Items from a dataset
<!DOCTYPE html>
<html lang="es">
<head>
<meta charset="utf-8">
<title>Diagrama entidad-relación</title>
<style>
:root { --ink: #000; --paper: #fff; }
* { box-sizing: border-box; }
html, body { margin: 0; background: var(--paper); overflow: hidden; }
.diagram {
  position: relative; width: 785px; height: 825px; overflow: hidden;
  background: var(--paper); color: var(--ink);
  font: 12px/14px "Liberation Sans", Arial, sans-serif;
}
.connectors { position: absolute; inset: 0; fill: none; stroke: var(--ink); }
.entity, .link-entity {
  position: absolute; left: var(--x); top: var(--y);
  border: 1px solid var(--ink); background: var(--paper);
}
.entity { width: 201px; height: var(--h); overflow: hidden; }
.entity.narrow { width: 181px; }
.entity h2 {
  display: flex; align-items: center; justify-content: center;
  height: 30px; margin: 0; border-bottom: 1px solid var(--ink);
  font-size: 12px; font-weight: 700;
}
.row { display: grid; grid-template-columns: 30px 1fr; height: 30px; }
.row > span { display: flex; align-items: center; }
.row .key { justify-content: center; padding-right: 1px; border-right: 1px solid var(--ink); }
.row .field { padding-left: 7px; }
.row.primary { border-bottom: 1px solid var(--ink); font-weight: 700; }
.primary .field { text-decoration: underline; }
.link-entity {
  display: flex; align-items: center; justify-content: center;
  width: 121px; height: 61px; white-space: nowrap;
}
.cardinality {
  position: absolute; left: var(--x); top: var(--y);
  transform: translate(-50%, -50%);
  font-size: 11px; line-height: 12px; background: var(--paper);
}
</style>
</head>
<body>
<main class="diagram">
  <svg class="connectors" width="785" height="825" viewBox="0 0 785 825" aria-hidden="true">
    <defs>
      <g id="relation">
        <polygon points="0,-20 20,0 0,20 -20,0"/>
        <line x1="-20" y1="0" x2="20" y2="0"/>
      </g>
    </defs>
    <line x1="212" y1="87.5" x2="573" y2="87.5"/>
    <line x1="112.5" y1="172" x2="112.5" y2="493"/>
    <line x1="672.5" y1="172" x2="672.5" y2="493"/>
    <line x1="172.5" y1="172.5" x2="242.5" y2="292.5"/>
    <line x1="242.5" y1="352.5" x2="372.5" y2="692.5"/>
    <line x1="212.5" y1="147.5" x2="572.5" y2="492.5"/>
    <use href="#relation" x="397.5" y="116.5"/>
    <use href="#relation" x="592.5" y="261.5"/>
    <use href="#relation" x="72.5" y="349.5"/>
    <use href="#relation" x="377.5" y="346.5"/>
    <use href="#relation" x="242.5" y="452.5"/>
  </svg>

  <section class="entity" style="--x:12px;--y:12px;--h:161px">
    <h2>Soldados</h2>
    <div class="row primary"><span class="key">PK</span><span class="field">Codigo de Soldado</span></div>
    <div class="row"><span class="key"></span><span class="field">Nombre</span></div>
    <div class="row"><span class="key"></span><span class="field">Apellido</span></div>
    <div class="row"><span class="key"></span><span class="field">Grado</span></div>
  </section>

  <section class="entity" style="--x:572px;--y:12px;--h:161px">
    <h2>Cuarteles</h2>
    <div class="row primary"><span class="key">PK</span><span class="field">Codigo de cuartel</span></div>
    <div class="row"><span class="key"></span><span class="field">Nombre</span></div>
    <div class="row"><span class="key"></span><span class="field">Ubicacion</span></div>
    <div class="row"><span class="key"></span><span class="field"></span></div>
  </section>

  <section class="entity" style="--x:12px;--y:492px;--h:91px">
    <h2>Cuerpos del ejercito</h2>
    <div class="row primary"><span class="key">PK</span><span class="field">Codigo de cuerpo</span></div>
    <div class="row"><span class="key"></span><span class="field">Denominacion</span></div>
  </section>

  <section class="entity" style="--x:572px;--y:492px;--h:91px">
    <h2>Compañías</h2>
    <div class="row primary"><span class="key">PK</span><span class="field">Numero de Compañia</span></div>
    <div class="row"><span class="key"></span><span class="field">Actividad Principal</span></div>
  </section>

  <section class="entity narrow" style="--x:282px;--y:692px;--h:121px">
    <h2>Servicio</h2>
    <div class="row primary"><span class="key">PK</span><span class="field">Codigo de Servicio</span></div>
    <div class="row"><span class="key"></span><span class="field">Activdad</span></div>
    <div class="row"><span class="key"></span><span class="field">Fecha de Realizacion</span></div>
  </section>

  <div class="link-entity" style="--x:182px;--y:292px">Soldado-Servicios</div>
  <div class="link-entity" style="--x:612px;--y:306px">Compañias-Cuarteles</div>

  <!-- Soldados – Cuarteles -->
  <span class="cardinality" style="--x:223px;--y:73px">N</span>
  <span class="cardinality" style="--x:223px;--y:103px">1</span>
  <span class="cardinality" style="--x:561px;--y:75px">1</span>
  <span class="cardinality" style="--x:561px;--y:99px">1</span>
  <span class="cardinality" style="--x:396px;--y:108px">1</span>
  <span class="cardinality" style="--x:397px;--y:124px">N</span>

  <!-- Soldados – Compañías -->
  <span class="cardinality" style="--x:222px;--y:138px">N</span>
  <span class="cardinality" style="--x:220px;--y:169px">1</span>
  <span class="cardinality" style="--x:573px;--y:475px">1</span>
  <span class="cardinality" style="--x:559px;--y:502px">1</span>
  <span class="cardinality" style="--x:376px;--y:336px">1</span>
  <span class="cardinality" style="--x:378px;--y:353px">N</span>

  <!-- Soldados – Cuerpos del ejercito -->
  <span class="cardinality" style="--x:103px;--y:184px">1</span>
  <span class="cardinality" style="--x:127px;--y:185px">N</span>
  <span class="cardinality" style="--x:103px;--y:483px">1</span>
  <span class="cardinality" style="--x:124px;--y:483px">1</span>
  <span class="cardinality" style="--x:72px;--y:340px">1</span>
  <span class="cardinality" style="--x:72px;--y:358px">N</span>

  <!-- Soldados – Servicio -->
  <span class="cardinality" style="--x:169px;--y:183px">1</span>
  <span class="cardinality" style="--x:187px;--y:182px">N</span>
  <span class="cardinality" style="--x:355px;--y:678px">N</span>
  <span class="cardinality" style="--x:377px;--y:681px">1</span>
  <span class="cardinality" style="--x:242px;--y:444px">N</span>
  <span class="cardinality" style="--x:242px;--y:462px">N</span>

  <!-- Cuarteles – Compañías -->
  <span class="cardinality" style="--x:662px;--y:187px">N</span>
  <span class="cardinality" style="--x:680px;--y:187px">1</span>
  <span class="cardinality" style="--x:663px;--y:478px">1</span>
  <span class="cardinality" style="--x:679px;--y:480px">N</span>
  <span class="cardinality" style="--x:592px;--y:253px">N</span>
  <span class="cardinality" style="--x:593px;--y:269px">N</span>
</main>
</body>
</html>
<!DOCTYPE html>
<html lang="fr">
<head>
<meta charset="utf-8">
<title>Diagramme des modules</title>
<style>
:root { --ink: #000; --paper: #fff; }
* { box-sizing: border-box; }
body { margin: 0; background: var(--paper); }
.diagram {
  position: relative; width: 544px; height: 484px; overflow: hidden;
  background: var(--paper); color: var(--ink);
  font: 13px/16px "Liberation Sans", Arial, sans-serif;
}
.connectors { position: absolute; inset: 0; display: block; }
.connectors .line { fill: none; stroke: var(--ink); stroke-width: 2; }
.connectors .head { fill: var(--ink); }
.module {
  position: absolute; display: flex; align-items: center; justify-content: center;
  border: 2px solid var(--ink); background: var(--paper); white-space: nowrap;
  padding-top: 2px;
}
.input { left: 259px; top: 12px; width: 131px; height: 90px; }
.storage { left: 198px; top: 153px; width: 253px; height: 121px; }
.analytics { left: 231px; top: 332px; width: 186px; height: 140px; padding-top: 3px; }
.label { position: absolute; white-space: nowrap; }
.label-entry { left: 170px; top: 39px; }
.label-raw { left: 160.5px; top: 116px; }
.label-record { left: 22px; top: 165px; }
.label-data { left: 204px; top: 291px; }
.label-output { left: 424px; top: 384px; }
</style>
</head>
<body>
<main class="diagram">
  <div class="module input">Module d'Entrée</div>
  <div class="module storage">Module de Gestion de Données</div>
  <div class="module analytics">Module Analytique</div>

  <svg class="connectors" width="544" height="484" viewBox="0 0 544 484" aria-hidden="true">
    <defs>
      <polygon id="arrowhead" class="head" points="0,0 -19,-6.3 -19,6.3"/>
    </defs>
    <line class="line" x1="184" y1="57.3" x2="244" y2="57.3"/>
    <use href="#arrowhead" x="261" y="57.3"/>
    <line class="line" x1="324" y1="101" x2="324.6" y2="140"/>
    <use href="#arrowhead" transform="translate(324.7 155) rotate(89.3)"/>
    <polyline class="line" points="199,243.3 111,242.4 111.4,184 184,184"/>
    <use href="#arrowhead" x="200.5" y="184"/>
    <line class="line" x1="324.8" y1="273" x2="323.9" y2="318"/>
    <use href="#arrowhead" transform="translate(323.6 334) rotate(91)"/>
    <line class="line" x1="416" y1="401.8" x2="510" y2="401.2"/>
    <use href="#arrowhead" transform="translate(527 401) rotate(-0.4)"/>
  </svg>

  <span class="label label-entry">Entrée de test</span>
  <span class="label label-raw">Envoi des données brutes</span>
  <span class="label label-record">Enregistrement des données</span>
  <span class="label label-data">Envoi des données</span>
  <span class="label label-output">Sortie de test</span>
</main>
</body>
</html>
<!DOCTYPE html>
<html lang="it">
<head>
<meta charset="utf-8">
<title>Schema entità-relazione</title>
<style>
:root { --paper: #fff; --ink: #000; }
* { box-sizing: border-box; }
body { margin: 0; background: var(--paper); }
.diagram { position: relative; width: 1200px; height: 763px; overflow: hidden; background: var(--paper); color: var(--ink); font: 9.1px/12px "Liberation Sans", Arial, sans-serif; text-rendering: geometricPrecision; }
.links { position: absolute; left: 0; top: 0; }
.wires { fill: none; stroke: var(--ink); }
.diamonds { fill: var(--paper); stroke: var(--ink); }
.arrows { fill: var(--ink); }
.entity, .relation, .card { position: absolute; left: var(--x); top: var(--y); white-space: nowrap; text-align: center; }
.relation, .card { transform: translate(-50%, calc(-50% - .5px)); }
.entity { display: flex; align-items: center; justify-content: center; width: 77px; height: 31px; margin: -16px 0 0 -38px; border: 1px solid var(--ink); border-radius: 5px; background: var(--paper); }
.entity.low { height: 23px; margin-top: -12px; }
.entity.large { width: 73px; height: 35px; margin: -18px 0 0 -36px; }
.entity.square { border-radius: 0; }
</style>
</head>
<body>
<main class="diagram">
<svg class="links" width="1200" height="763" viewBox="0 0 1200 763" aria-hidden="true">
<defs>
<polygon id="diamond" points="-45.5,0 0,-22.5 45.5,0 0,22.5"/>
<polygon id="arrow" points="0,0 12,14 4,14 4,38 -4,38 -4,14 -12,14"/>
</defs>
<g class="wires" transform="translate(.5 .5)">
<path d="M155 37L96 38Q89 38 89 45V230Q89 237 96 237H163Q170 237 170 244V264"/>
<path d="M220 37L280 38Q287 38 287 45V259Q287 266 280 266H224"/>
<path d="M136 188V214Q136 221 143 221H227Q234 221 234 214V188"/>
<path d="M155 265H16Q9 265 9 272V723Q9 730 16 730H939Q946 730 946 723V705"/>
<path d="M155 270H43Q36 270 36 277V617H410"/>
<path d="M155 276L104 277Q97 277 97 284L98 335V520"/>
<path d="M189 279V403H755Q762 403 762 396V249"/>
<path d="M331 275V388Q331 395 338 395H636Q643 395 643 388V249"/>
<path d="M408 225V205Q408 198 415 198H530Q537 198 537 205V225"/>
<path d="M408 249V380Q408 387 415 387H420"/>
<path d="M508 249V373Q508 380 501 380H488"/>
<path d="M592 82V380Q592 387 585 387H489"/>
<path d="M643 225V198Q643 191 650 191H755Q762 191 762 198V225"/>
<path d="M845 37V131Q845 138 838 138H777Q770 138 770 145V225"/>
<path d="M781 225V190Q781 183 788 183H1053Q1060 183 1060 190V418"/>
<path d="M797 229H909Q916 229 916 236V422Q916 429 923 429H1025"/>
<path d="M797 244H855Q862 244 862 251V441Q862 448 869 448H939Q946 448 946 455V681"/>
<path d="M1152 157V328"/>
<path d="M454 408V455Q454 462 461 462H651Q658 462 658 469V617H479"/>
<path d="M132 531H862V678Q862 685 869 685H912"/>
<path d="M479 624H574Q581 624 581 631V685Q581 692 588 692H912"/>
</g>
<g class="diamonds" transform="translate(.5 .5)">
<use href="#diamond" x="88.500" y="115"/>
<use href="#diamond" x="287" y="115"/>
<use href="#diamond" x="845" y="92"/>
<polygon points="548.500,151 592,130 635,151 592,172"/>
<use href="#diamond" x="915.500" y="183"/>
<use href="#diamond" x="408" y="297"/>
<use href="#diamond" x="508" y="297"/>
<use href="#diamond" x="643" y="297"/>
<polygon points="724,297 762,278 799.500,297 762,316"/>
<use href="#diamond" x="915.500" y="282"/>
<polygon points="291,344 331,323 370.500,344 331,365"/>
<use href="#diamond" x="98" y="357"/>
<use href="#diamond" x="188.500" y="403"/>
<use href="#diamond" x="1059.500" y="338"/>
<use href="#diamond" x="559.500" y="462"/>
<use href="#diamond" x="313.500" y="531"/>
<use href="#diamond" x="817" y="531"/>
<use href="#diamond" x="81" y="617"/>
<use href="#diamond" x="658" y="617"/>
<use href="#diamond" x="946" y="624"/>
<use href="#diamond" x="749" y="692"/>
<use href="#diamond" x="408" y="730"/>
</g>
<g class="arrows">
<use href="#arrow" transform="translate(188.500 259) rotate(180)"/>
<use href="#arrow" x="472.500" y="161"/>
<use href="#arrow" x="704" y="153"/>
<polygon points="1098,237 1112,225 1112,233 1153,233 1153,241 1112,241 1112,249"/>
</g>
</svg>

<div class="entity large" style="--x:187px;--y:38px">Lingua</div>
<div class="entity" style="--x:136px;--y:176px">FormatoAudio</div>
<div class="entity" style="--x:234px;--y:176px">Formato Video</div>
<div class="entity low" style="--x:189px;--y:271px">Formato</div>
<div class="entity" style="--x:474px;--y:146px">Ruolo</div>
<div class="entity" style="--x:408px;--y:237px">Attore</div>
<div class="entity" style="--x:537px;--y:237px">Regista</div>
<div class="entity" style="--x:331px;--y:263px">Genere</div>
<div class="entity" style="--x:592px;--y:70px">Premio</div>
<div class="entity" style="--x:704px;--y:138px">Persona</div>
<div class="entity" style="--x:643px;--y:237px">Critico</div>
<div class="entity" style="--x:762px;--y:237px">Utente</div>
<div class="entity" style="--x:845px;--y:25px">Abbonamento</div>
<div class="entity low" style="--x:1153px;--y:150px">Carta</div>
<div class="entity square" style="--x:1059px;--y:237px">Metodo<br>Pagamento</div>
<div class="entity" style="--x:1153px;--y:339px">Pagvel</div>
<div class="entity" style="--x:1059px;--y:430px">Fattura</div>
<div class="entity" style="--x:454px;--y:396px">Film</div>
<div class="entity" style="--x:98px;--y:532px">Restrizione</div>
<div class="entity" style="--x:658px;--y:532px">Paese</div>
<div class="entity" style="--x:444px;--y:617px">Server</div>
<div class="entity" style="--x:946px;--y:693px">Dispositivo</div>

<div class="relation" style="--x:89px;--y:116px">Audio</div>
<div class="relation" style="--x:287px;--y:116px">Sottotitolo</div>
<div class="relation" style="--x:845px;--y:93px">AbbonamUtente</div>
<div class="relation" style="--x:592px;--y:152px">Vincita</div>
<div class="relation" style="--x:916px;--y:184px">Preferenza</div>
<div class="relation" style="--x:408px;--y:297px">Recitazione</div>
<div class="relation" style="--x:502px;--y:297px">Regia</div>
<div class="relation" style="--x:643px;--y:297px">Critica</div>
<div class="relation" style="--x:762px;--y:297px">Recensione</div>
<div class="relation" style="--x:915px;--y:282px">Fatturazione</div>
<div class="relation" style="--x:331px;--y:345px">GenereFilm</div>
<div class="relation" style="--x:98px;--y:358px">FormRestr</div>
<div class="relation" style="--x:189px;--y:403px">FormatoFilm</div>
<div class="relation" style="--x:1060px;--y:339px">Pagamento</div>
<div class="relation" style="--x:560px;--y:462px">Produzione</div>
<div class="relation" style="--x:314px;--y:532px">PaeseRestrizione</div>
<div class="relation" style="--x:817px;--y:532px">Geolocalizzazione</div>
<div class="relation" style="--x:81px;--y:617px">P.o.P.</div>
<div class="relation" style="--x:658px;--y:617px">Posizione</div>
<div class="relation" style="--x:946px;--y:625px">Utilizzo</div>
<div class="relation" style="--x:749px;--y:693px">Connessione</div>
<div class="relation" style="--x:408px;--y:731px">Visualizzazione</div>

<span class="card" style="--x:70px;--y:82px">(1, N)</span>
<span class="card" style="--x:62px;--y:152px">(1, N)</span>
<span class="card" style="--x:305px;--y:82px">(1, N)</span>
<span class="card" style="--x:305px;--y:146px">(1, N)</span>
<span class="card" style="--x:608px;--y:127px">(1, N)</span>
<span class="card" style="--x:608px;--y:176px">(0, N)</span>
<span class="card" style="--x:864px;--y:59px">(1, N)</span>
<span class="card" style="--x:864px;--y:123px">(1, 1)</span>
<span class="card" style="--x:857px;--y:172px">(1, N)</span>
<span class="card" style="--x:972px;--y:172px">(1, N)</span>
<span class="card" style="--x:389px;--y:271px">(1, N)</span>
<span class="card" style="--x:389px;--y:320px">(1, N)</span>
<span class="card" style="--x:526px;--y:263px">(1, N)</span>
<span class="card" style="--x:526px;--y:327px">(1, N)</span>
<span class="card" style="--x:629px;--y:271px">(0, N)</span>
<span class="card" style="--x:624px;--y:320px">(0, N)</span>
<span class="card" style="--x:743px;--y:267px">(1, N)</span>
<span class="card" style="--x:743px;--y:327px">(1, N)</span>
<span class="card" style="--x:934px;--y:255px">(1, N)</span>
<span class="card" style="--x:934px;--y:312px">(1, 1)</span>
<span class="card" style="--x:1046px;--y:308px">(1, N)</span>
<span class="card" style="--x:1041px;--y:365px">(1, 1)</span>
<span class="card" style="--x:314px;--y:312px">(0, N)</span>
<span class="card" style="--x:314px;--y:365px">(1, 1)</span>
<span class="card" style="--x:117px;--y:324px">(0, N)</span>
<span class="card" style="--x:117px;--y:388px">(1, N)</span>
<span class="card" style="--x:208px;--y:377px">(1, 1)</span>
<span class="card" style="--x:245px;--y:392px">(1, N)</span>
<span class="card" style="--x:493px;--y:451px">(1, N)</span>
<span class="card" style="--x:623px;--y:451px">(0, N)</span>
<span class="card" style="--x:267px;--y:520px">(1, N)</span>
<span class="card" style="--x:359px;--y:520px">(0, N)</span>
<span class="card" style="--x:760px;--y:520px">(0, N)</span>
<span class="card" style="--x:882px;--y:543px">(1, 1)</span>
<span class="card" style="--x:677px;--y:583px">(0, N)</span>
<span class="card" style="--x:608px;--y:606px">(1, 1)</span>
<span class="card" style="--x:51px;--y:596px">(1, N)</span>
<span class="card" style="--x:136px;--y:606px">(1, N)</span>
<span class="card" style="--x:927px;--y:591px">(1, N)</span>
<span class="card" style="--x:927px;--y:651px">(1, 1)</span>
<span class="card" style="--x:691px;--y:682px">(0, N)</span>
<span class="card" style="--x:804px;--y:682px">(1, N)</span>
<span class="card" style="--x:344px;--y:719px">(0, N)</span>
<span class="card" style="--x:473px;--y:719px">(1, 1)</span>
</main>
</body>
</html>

Task requirements:
Look through the records and copy every line that has the word "fill".

Written answer:
.connectors { position: absolute; inset: 0; fill: none; stroke: var(--ink); }
.connectors .line { fill: none; stroke: var(--ink); stroke-width: 2; }
.connectors .head { fill: var(--ink); }
.wires { fill: none; stroke: var(--ink); }
.diamonds { fill: var(--paper); stroke: var(--ink); }
.arrows { fill: var(--ink); }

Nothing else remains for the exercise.